ANU Vice-Chancellor Brian Schmidt AC. Photo by Stuart Hay.

New ANU Vice-Chancellor Brian Schmidt AC. Photo by Stuart Hay.

New chief takes the reins

With an acclaimed academic career most researchers would be proud of new ANU Vice-Chancellor PROFESSOR BRIAN SCHMIDT AC is ready for his next challenge.

He has big plans and even bigger dreams for the future of ANU and he sat down with RICHARD FOX to explain.

You can hear more of this interview by clicking on the Soundcloud link on the right hand side.

ANU nearly missed out on Brian Schmidt.

More than 20 years ago, with a PhD in his hand, Schmidt applied three times for astronomy jobs at the University.

He was successful on the third attempt.

"ANU has one of the top 10 astronomy departments in the world. I really wanted to be here," he says.

"When I did get the job, it was a three-year contract. It was three years where ANU gave me the support I needed to do this crazy experiment to measure the future of the universe by looking into the past.

"I didn't have a lot of money but I did have all of my time and a lot of support in a great environment. That is what I want every staff member to have at ANU."

That experiment ultimately led Schmidt - the new ANU Vice-Chancellor - and his team to win the 2011 Nobel Prize in Physics.

However, he admits he was close to not being at ANU when his renowned discovery occurred.

"At the beginning of 1997, there was another ANU job opening and I applied for it. I didn't get it; I was fourth on the list. So I started thinking about what else I was going to do," he says.

"I was thinking about becoming a high school teacher because that appealed to me. Then, three people turned down the job and I took it.

"My initial position finished on 31 December 1997 and on 8 January, eight days later, I realised the universe was accelerating. We published our findings two months later.
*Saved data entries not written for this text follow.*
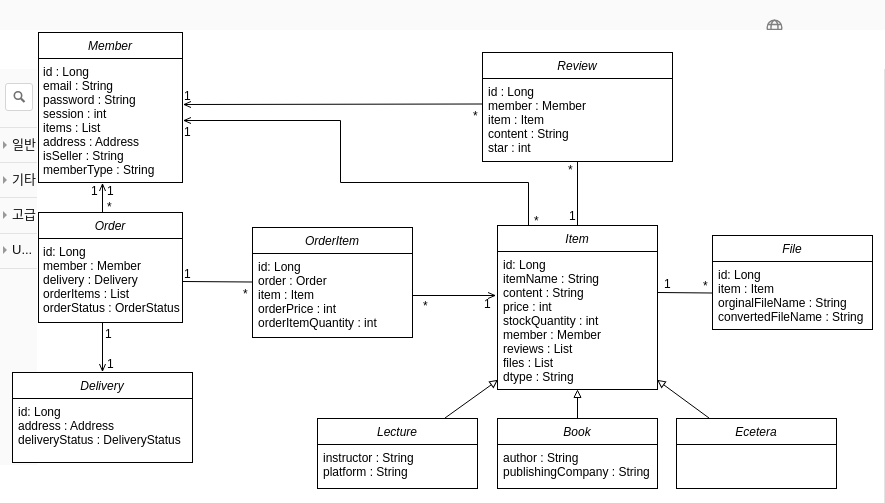
<!DOCTYPE html>
<html lang="ko">
<head>
<meta charset="utf-8">
<title>Class diagram</title>
<style>
:root {
  --ink: #000;
  --paper: #fff;
  --chrome: #fafafa;
  --rule: #e3e3e3;
  --icon: #808080;
  --caret: #999;
  --label: #111;
}
* { box-sizing: border-box; margin: 0; padding: 0; }
html, body { width: 885px; height: 503px; overflow: hidden; background: var(--paper); }
body { font: 12px/14px "Liberation Sans", Arial, sans-serif; color: var(--ink); }
.editor { position: relative; width: 885px; height: 503px; overflow: hidden; }
.toolbar { position: absolute; inset: 0 0 auto; height: 30px; background: var(--chrome); overflow: hidden; }
.globe { position: absolute; left: 766px; top: 19px; width: 17px; height: 17px; fill: none; stroke: var(--icon); stroke-width: 1.4; }
.canvas-edge { position: absolute; right: 0; top: 69px; bottom: 0; width: 1px; background: var(--rule); }
.class { position: absolute; background: var(--paper); border: 1px solid var(--ink); }
.class h2 { height: 26px; border-bottom: 1px solid var(--ink); font: italic 12px/26px "Liberation Sans", Arial, sans-serif; text-align: center; padding-right: 1px; }
.class ul { list-style: none; padding: 6px 0 0 5px; white-space: nowrap; }
.member { left: 38px; top: 32px; width: 145px; height: 151px; }
.order { left: 38px; top: 212px; width: 145px; height: 111px; }
.member ul, .order ul { padding-left: 4px; }
.delivery { left: 12px; top: 372px; width: 181px; height: 91px; }
.order-item { left: 252px; top: 227px; width: 161px; height: 111px; }
.review { left: 482px; top: 52px; width: 191px; height: 110px; }
.item { left: 497px; top: 225px; width: 161px; height: 165px; }
.file { left: 712px; top: 235px; width: 161px; height: 95px; }
.lecture { left: 317px; top: 418px; width: 161px; height: 71px; }
.book { left: 497px; top: 418px; width: 161px; height: 71px; }
.ecetera { left: 676px; top: 418px; width: 161px; height: 71px; }
.relations { position: absolute; left: 0; top: 0; }
.relations .edges { fill: none; stroke: var(--ink); }
.relations .triangles { fill: var(--paper); stroke: var(--ink); }
.relations text { font: 12px "Liberation Sans", Arial, sans-serif; fill: var(--ink); }
.palette { position: absolute; left: 0; top: 69px; width: 37px; height: 396px; background: var(--chrome); }
.search { margin: 14px 0 16px 5px; width: 28px; height: 28px; border: 1px solid #d5d5d5; border-radius: 3px; background: var(--paper); display: grid; place-items: center; }
.palette ul { list-style: none; border-bottom: 1px solid var(--rule); }
.palette li { height: 35.2px; border-top: 1px solid var(--rule); display: flex; align-items: center; gap: 5px; padding: 0 0 1px 3px; font: 13px/16px "Liberation Sans", "Noto Sans CJK KR", sans-serif; color: var(--label); white-space: nowrap; }
.palette li svg { flex: none; fill: var(--caret); }
.symbols { position: absolute; }
</style>
</head>
<body>
<main class="editor">
  <header class="toolbar">
    <svg class="globe" viewBox="0 0 17 17" role="img" aria-label="Language">
      <circle cx="8.5" cy="8.5" r="7.3"/>
      <ellipse cx="8.5" cy="8.5" rx="3.5" ry="7.3"/>
      <path d="M2 5.5H15M1 10.5H16"/>
    </svg>
  </header>
  <div class="canvas-edge"></div>

  <nav class="palette">
    <svg class="symbols" width="0" height="0"><defs><path id="caret" d="M0 0L4 4L0 8Z"/></defs></svg>
    <div class="search">
      <svg width="14" height="14" viewBox="0 0 14 14" fill="none" stroke="#707070" role="img" aria-label="Search">
        <circle cx="6" cy="5.5" r="3.7" stroke-width="1.6"/>
        <path d="M9 8.5L12.5 12" stroke-width="2.2"/>
      </svg>
    </div>
    <ul>
      <li><svg width="4" height="8"><use href="#caret"/></svg>일반</li>
      <li><svg width="4" height="8"><use href="#caret"/></svg>기타</li>
      <li><svg width="4" height="8"><use href="#caret"/></svg>고급</li>
      <li><svg width="4" height="8"><use href="#caret"/></svg>U...</li>
    </ul>
  </nav>

  <section class="class member">
    <h2>Member</h2>
    <ul><li>id : Long</li><li>email : String</li><li>password : String</li><li>session : int</li><li>items : List</li><li>address : Address</li><li>isSeller : String</li><li>memberType : String</li></ul>
  </section>
  <section class="class order">
    <h2>Order</h2>
    <ul><li>id: Long</li><li>member : Member</li><li>delivery : Delivery</li><li>orderItems : List</li><li>orderStatus : OrderStatus</li></ul>
  </section>
  <section class="class delivery">
    <h2>Delivery</h2>
    <ul><li>id: Long</li><li>address : Address</li><li>deliveryStatus : DeliveryStatus</li></ul>
  </section>
  <section class="class order-item">
    <h2>OrderItem</h2>
    <ul><li>id: Long</li><li>order : Order</li><li>item : Item</li><li>orderPrice : int</li><li>orderItemQuantity : int</li></ul>
  </section>
  <section class="class review">
    <h2>Review</h2>
    <ul><li>id : Long</li><li>member : Member</li><li>item : Item</li><li>content : String</li><li>star : int</li></ul>
  </section>
  <section class="class item">
    <h2>Item</h2>
    <ul><li>id: Long</li><li>itemName : String</li><li>content : String</li><li>price : int</li><li>stockQuantity : int</li><li>member : Member</li><li>reviews : List</li><li>files : List</li><li>dtype : String</li></ul>
  </section>
  <section class="class file">
    <h2>File</h2>
    <ul><li>id: Long</li><li>item : Item</li><li>orginalFileName : String</li><li>convertedFileName : String</li></ul>
  </section>
  <section class="class lecture">
    <h2>Lecture</h2>
    <ul><li>instructor : String</li><li>platform : String</li></ul>
  </section>
  <section class="class book">
    <h2>Book</h2>
    <ul><li>author : String</li><li>publishingCompany : String</li></ul>
  </section>
  <section class="class ecetera">
    <h2>Ecetera</h2>
  </section>

  <svg class="relations" width="885" height="503" viewBox="0 0 885 503">
    <defs>
      <path id="open-head" d="M7 -3L0 0L7 3"/>
      <path id="triangle-head" d="M0 0L7 -3.5V3.5Z"/>
    </defs>
    <g class="edges">
      <path d="M482 104L184 104.5"/>
      <path d="M528.5 225V182.5H340.5V120.5H184"/>
      <path d="M102.5 212V184"/>
      <path d="M102.5 323V371"/>
      <path d="M183 281.5L252 282"/>
      <path d="M413 295.5H495"/>
      <path d="M577.5 162V225"/>
      <path d="M658 292.5L712 293"/>
      <path d="M445 418L491 385"/>
      <path d="M577.5 418V397"/>
      <path d="M709 418L664 385"/>
      <use href="#open-head" transform="translate(184 104.5)"/>
      <use href="#open-head" transform="translate(184 120.5)"/>
      <use href="#open-head" transform="translate(102.5 184) rotate(90)"/>
      <use href="#open-head" transform="translate(102.5 371) rotate(-90)"/>
      <use href="#open-head" transform="translate(495 295.5) rotate(180)"/>
    </g>
    <g class="triangles">
      <use href="#triangle-head" transform="translate(497 380.5) rotate(144)"/>
      <use href="#triangle-head" transform="translate(577.5 390.5) rotate(90)"/>
      <use href="#triangle-head" transform="translate(658 380.5) rotate(36)"/>
    </g>
    <g class="multiplicities">
      <text x="184" y="100">1</text><text x="473" y="120">*</text>
      <text x="184" y="136">1</text><text x="534" y="225">*</text>
      <text x="107" y="195">1</text><text x="91" y="195">1</text><text x="107" y="211">*</text>
      <text x="105" y="338">1</text><text x="107" y="368">1</text>
      <text x="184" y="278">1</text><text x="243" y="298">*</text>
      <text x="423" y="310">*</text><text x="484" y="308">1</text>
      <text x="568" y="174">*</text><text x="569" y="220">1</text>
      <text x="664" y="288">1</text><text x="703" y="290">*</text>
    </g>
  </svg>
</main>
</body>
</html>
"Research is a close run thing. I would have been fine, I would have had a great life and I would have done something else but I wouldn't have won a Nobel Prize.
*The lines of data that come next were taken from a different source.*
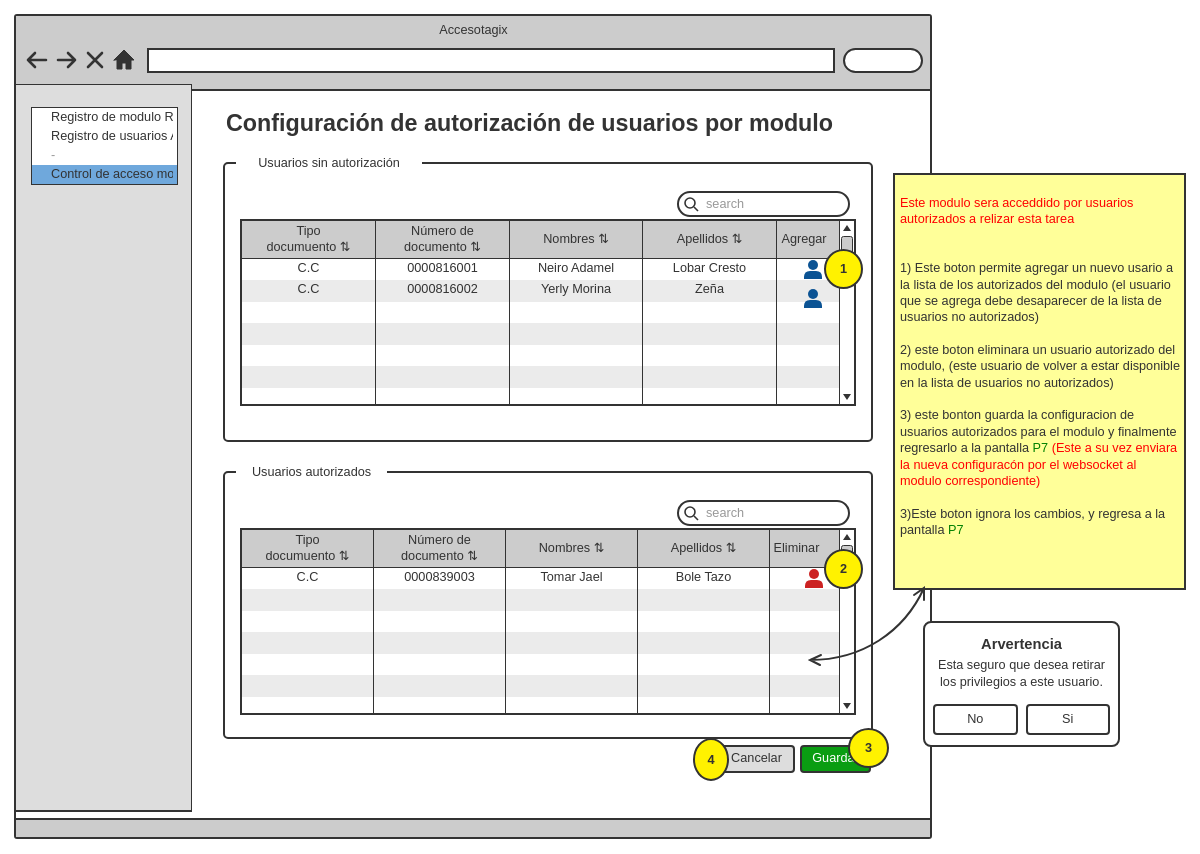
<!DOCTYPE html>
<html lang="es">
<head>
<meta charset="utf-8">
<title>Configuración de autorización de usuarios por modulo</title>
<style>
:root {
  --line: #333; --text: #333; --chrome: #ccc; --side: #ddd; --stripe: #ebebeb;
  --selected: #6fa8dc; --note: #ffff99; --badge: #fff200; --add: #0b5394;
  --remove: #cc2222; --save: #0a9d12; --alert: #f00; --ref: #008000; --hint: #999;
}
* { box-sizing: border-box; margin: 0; padding: 0; }
body {
  position: relative; width: 1200px; height: 854px; overflow: hidden; background: #fff;
  color: var(--text); font: 12.7px/16px "Liberation Sans", Arial, sans-serif;
}
ul { list-style: none; }
a { color: inherit; text-decoration: none; }
svg { display: block; fill: none; stroke: var(--line); }

.browser {
  position: absolute; left: 14px; top: 14px; width: 918px; height: 825px;
  display: grid; grid-template-rows: 75px 1fr 19px;
  border: 2px solid var(--line); border-radius: 3px;
}
.browser-bar { padding: 6px 7px 0 8px; background: var(--chrome); border-bottom: 2px solid var(--line); }
.browser-title { text-align: center; }
.toolbar { display: flex; align-items: center; margin-top: 9px; height: 26px; }
.address { flex: 1; height: 25px; margin: 0 8px 0 9px; background: #fff; border: 2px solid var(--line); }
.browser-search { width: 80px; height: 25px; background: #fff; border: 2px solid var(--line); border-radius: 13px; }
.status-bar { background: var(--chrome); border-top: 2px solid var(--line); }

.sidebar {
  position: absolute; left: 14px; top: 84px; width: 178px; height: 728px; padding: 22px 14px 0 15px;
  background: var(--side); border: 1px solid var(--line); border-width: 1px 1px 2px 2px;
}
.menu { width: 147px; height: 78px; background: #fff; border: 1px solid var(--line); }
.menu li { height: 19px; padding: 0 4px 0 19px; line-height: 18px; }
.menu a { display: block; overflow: hidden; white-space: nowrap; }
.menu .divider { color: var(--hint); }
.menu .current { background: var(--selected); }

.content { padding: 18px 57px 0 207px; }
h1 { margin: 0 0 25px 3px; font-size: 23.3px; line-height: 28px; white-space: nowrap; }
.panel {
  position: relative; height: 280px; padding: 27px 15px 0;
  border: 2px solid var(--line); border-radius: 5px;
}
.panel + .panel { height: 268px; margin-top: 29px; }
.panel h2 {
  position: absolute; left: 11px; top: -10px; width: 186px;
  background: #fff; font-size: inherit; font-weight: 400; line-height: 18px; text-align: center;
}
.panel.granted h2 { width: 151px; }
.search {
  display: flex; align-items: center; gap: 7px; width: 173px; height: 26px;
  margin: 0 6px 2px auto; padding-left: 5px;
  border: 2px solid var(--line); border-radius: 13px; color: var(--hint);
}
.users { display: flex; height: 187px; border: 2px solid var(--line); overflow: hidden; }
table { width: 598px; height: 183px; table-layout: fixed; border-collapse: separate; border-spacing: 0; text-align: center; }
th {
  height: 38px; font-weight: 400; line-height: 15.5px; background: var(--chrome);
  border: solid var(--line); border-width: 0 1px 1px 0;
}
td { position: relative; height: 21.4px; line-height: 19px; vertical-align: top; border-right: 1px solid var(--line); }
tr:last-child td { height: 16px; }
tbody tr:nth-child(even) { background: var(--stripe); }
th.action { padding-right: 8px; }
.granted th.action { padding-right: 16px; }
.person { position: absolute; left: 26px; top: 0; stroke: none; }
.person.lower { top: 8px; }
.granted .person { left: 34px; }
.add { fill: var(--add); }
.remove { fill: var(--remove); }

.actions { display: flex; justify-content: flex-end; gap: 5px; margin: 6px 2px 0 0; }
.button {
  height: 28px; border: 2px solid var(--line); border-radius: 4px;
  background: #fff; line-height: 23px; text-align: center;
}
.cancel { width: 77px; background: var(--side); }
.save { width: 71px; background: var(--save); color: #fff; }

.note {
  position: absolute; left: 893px; top: 173px; width: 293px; height: 417px; padding: 20px 0 0 5px;
  background: var(--note); border: 2px solid var(--line); line-height: 16.35px; white-space: nowrap;
}
.note p { margin-bottom: 16.35px; }
.note .lead { margin-bottom: 32.7px; }
.alert { color: var(--alert); }
.ref { color: var(--ref); }

.dialog {
  position: absolute; left: 923px; top: 621px; width: 197px; height: 126px; padding: 12px 8px 0;
  background: #fff; border: 2px solid var(--line); border-radius: 8px; text-align: center;
}
.dialog h2 { font-size: 14.7px; line-height: 18px; }
.dialog p { margin: 4px 0 14px; line-height: 16.5px; white-space: nowrap; }
.choices { display: flex; gap: 8px; }
.choices .button { flex: 1; height: 31px; line-height: 27px; }

.connector { position: absolute; left: 0; top: 0; }
.badge {
  position: absolute; width: 39px; height: 40px; display: grid; place-items: center;
  border: 2px solid var(--line); border-radius: 50%; background: var(--badge); font-weight: 700;
}
.badge.one { left: 824px; top: 249px; }
.badge.two { left: 824px; top: 549px; }
.badge.three { left: 848px; top: 728px; width: 41px; }
.badge.four { left: 693px; top: 738px; width: 36px; height: 43px; }
</style>
</head>
<body>
<svg width="0" height="0" style="position:absolute">
  <defs>
    <g id="person"><circle cx="10" cy="6" r="5"/><path d="M1 20V18Q1 12 7 12H13Q19 12 19 18V20Z"/></g>
    <g id="lens" stroke-width="1.6"><circle cx="6" cy="6" r="5"/><path d="M10 10L14 14"/></g>
    <g id="scrollbar">
      <path d="M3 10H11L7 4ZM3 173H11L7 179Z" fill="#333" stroke="none"/>
      <rect x="1.5" y="15.5" width="11" height="20" rx="2" fill="#ccc"/>
    </g>
  </defs>
</svg>

<div class="browser">
  <header class="browser-bar">
    <p class="browser-title">Accesotagix</p>
    <div class="toolbar">
      <svg width="114" height="26" stroke-width="2.6" stroke-linecap="round" stroke-linejoin="round">
        <path d="M22 13H4M11 6L4 13L11 20M34 13H51M44 6L51 13L44 20M64 6L78 20M78 6L64 20"/>
        <path d="M90 13L100 3L110 13H107V22H102V16H98V22H93V13Z" fill="#333" stroke-width="1"/>
      </svg>
      <div class="address"></div>
      <div class="browser-search"></div>
    </div>
  </header>

  <main class="content">
    <h1>Configuración de autorización de usuarios por modulo</h1>

    <section class="panel pending">
      <h2>Usuarios sin autorización</h2>
      <div class="search"><svg width="15" height="15"><use href="#lens"/></svg>search</div>
      <div class="users">
        <table>
          <colgroup><col style="width:134px"><col style="width:134px"><col style="width:133px"><col style="width:134px"><col style="width:63px"></colgroup>
          <thead><tr><th>Tipo<br>documuento ⇅</th><th>Número de<br>documento ⇅</th><th>Nombres ⇅</th><th>Apellidos ⇅</th><th class="action">Agregar</th></tr></thead>
          <tbody>
            <tr><td>C.C</td><td>0000816001</td><td>Neiro Adamel</td><td>Lobar Cresto</td><td><svg class="person add" width="20" height="20"><use href="#person"/></svg></td></tr>
            <tr><td>C.C</td><td>0000816002</td><td>Yerly Morina</td><td>Zeña</td><td><svg class="person lower add" width="20" height="20"><use href="#person"/></svg></td></tr>
            <tr><td></td><td></td><td></td><td></td><td></td></tr>
            <tr><td></td><td></td><td></td><td></td><td></td></tr>
            <tr><td></td><td></td><td></td><td></td><td></td></tr>
            <tr><td></td><td></td><td></td><td></td><td></td></tr>
            <tr><td></td><td></td><td></td><td></td><td></td></tr>
          </tbody>
        </table>
        <svg width="14" height="183"><use href="#scrollbar"/></svg>
      </div>
    </section>

    <section class="panel granted">
      <h2>Usuarios autorizados</h2>
      <div class="search"><svg width="15" height="15"><use href="#lens"/></svg>search</div>
      <div class="users">
        <table>
          <colgroup><col style="width:132px"><col style="width:132px"><col style="width:132px"><col style="width:132px"><col style="width:70px"></colgroup>
          <thead><tr><th>Tipo<br>documuento ⇅</th><th>Número de<br>documento ⇅</th><th>Nombres ⇅</th><th>Apellidos ⇅</th><th class="action">Eliminar</th></tr></thead>
          <tbody>
            <tr><td>C.C</td><td>0000839003</td><td>Tomar Jael</td><td>Bole Tazo</td><td><svg class="person remove" width="20" height="20"><use href="#person"/></svg></td></tr>
            <tr><td></td><td></td><td></td><td></td><td></td></tr>
            <tr><td></td><td></td><td></td><td></td><td></td></tr>
            <tr><td></td><td></td><td></td><td></td><td></td></tr>
            <tr><td></td><td></td><td></td><td></td><td></td></tr>
            <tr><td></td><td></td><td></td><td></td><td></td></tr>
            <tr><td></td><td></td><td></td><td></td><td></td></tr>
          </tbody>
        </table>
        <svg width="14" height="183"><use href="#scrollbar"/></svg>
      </div>
    </section>

    <div class="actions">
      <a class="button cancel" href="#">Cancelar</a>
      <a class="button save" href="#">Guardar</a>
    </div>
  </main>
  <footer class="status-bar"></footer>
</div>

<nav class="sidebar">
  <ul class="menu">
    <li><a href="#">Registro de modulo R</a></li>
    <li><a href="#">Registro de usuarios A</a></li>
    <li class="divider">-</li>
    <li class="current"><a href="#">Control de acceso mo</a></li>
  </ul>
</nav>

<aside class="note">
  <p class="lead alert">Este modulo sera acceddido por usuarios<br>autorizados a relizar esta tarea</p>
  <p>1) Este boton permite agregar un nuevo usario a<br>la lista de los autorizados del modulo (el usuario<br>que se agrega debe desaparecer de la lista de<br>usuarios no autorizados)</p>
  <p>2) este boton eliminara un usuario autorizado del<br>modulo, (este usuario de volver a estar disponible<br>en la lista de usuarios no autorizados)</p>
  <p>3) este bonton guarda la configuracion de<br>usuarios autorizados para el modulo y finalmente<br>regresarlo a la pantalla <span class="ref">P7</span> <span class="alert">(Este a su vez enviara<br>la nueva configuracón por el websocket al<br>modulo correspondiente)</span></p>
  <p>3)Este boton ignora los cambios, y regresa a la<br>pantalla <span class="ref">P7</span></p>
</aside>

<section class="dialog">
  <h2>Arvertencia</h2>
  <p>Esta seguro que desea retirar<br>los privilegios a este usuario.</p>
  <div class="choices">
    <a class="button" href="#">No</a>
    <a class="button" href="#">Si</a>
  </div>
</section>

<svg class="connector" width="1200" height="854" stroke-width="2" stroke-linecap="round">
  <path d="M924 588C904 632 862 660 810 660M821 655L810 660L820 665M914 595L924 588L924 600"/>
</svg>

<span class="badge one">1</span>
<span class="badge two">2</span>
<span class="badge three">3</span>
<span class="badge four">4</span>
</body>
</html>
"That's the way research is, you don't know when the next breakthrough is. All you can do is back people as best you can."